March 8, 2011
As in previous books, the author ties the story to an artistic/philosophical movement. (Who could forget the ultra-creepiness of the surrealists in TOROS & TORSOS?) Here the nihilistic underpinnings of Dadaism are exposed (and perhaps the author is setting the stage for the coming of existentialism?) as post-war rhetoric gone seriously off the rails.
The author seems to enjoy breaking the rules that his own characters lay down. For instance, when Brinke declares, "Killers simply don't kill for the complex or arcane reasons that they do in mystery novels," McDonald promptly proceeds to prove her wrong -- and yet, because this is fiction (and because McDonald can't resist playing - ahem! - head games (nor should he)), he also proves her right.
Hector and Hemingway are not the only familiar faces from previous books. Characters that play larger roles in other books in this series also make cameo appearances here (Donovan Creedy from PRINT THE LEGEND; Quentin Windly from TOROS & TORSOS), helping the reader to visualize Hector's life as a whole, not merely as episodes. In the same way that certain people appear, vanish, then reappear in one's own life, the same way those people sometimes have great, then little impact or influence in our lives, this is true for various characters of Hector's acquaintance.
The essence of young Hector's character is on more prominent display in ONE TRUE SENTENCE than in other books: his charm, his sexuality, his knight errantry, his 'do-it-myself' attitude, and especially his romantic side, his vulnerability to the woman he loves, are all revealed in greater depth. Hector is not quite yet the rugged, intellectual crime-writer readers have come to love but, under Brinke Devlin's influence, the metamorphosis is underway.

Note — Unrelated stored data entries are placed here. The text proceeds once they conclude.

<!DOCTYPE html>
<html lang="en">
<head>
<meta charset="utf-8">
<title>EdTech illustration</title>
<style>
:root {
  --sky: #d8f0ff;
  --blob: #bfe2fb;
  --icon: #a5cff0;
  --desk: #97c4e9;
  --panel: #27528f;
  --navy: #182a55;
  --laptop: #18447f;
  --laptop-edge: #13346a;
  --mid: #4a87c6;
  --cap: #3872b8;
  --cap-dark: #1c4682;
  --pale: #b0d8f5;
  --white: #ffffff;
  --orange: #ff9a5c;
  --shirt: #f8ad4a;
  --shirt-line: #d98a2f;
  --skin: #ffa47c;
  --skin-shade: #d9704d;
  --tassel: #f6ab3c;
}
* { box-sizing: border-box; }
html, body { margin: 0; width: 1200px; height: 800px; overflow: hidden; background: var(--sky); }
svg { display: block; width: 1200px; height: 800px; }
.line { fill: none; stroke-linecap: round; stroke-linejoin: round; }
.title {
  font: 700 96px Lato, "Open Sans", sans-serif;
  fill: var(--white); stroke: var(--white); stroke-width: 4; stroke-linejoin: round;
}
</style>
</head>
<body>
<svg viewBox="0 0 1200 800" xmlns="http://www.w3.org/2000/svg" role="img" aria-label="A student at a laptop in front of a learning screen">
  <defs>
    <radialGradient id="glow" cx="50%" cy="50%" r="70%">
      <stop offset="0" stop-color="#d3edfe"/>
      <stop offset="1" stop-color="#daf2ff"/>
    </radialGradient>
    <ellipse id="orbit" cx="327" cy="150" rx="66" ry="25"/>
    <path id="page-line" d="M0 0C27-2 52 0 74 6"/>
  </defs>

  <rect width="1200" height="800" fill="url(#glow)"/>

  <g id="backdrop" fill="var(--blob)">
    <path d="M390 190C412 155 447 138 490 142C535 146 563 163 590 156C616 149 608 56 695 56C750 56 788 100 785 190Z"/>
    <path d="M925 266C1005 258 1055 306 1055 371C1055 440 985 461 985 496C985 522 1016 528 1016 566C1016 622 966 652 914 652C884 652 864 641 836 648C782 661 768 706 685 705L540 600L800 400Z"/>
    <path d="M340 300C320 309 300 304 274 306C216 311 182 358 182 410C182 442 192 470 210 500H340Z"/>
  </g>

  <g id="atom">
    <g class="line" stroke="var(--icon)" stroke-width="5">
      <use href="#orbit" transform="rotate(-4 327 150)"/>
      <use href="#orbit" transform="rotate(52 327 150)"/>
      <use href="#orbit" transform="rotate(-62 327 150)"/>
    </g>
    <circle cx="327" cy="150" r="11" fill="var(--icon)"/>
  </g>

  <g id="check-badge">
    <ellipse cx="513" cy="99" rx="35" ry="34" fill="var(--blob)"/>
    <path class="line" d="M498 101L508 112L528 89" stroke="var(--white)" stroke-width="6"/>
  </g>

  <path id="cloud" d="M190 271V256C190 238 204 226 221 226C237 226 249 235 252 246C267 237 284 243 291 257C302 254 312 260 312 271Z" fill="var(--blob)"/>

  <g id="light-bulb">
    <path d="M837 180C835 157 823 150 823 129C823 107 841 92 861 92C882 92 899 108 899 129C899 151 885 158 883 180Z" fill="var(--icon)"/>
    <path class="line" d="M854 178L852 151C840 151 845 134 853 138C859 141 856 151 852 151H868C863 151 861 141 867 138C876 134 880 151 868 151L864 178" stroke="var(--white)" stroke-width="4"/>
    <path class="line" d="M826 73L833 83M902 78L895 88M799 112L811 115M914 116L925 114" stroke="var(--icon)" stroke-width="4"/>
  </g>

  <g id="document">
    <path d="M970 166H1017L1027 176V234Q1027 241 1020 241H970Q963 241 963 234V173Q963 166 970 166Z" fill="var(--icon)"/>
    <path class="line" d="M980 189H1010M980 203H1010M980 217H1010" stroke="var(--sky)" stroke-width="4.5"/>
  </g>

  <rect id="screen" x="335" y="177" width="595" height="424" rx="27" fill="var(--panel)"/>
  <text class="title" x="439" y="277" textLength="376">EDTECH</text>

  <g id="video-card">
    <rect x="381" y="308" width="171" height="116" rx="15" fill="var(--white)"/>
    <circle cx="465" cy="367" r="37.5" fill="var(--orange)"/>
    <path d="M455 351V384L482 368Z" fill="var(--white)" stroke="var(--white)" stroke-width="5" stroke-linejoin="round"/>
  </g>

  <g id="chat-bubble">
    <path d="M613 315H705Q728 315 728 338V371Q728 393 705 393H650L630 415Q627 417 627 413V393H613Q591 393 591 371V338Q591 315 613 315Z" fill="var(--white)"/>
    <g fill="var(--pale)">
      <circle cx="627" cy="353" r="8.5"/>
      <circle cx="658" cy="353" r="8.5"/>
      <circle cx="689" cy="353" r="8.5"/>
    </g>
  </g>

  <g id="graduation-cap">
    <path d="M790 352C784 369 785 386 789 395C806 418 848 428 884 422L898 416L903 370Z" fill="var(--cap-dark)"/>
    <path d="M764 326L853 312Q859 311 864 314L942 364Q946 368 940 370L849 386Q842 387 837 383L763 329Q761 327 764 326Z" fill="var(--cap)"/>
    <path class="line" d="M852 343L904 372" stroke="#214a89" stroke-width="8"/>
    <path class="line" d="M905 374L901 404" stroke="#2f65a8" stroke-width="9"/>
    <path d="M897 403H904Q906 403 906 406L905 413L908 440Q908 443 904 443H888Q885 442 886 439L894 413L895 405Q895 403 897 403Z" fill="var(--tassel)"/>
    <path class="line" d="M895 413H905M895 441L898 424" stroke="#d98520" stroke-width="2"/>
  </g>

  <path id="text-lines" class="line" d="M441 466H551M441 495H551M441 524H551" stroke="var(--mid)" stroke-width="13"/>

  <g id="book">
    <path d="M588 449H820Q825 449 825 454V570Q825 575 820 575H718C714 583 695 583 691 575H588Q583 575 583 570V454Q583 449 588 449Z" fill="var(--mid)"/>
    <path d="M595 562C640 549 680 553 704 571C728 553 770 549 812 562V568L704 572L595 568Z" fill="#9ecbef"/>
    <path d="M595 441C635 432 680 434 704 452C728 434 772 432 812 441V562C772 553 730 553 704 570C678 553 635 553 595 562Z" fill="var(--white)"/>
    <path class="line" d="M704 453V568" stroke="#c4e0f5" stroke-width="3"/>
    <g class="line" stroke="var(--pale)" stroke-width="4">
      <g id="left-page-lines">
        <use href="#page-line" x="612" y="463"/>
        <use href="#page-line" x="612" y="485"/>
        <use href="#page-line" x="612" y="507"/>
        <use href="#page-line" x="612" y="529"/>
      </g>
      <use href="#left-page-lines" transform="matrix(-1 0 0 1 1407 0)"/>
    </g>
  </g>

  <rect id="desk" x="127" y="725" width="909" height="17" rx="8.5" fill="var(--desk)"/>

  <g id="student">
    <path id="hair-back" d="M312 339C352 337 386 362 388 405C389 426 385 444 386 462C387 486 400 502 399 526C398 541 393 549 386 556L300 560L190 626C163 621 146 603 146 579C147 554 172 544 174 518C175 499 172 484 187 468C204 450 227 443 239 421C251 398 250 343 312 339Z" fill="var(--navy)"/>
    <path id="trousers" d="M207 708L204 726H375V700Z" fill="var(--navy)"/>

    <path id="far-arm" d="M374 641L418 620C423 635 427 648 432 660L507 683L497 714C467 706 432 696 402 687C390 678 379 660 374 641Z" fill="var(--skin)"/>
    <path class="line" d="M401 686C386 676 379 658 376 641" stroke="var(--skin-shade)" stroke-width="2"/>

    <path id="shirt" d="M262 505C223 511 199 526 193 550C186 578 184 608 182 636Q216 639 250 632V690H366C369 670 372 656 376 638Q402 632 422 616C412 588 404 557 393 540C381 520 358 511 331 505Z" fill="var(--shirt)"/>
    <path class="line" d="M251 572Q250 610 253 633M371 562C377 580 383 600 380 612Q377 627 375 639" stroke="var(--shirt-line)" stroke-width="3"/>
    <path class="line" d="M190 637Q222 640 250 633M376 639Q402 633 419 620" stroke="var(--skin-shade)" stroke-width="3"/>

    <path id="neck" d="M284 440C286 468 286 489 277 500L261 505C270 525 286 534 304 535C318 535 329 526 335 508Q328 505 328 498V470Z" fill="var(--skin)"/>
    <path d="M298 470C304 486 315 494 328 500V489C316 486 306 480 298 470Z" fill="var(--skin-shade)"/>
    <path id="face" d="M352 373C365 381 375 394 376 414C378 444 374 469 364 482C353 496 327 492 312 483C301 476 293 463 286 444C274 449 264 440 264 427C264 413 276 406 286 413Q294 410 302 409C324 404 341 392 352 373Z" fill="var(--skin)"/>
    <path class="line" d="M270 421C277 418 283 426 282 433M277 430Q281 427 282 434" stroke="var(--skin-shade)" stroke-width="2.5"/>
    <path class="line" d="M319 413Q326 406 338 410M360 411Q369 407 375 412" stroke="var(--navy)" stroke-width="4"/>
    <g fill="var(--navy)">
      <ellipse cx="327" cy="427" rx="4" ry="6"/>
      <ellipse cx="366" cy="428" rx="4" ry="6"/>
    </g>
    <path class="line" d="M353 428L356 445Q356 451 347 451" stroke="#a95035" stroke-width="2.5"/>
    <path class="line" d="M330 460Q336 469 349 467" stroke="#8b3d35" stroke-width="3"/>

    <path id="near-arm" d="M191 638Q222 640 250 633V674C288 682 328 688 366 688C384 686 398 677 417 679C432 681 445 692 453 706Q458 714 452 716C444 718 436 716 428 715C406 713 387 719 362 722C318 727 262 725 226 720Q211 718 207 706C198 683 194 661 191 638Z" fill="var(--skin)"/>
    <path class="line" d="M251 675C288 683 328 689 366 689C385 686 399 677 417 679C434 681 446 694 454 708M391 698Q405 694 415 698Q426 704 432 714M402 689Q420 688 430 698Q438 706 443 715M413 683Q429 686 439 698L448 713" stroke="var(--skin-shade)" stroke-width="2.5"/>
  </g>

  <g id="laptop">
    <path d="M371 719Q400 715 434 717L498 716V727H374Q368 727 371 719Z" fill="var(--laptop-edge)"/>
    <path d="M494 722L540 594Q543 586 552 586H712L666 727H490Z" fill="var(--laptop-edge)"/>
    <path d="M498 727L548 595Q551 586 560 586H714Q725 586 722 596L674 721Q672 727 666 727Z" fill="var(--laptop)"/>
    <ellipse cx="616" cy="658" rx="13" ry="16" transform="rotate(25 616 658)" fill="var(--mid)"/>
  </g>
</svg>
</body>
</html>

When reading a novel by Craig McDonald, the reader can take nothing for granted. Especially not the notion that one book will read much like the next. Where HEAD GAMES was wildly action-oriented, PRINT THE LEGEND was steeped in creeping paranoia. For all it's written in third person, ONE TRUE SENTENCE has almost the feel of a memoir but overlaid with -- or cloaked by -- a traditional mystery of its time period. While the events of TOROS & TORSOS sprawled across decades and continents, ONE TRUE SENTENCE occurs over one week, in one city. If you've read the previous books in this series, you may think you have some idea of what to expect from McDonald. You don't. He's getting more sly (and funny) about his inside jokes. And if you don't think so, I'll leave you with one character's alias: Elrond Huppert.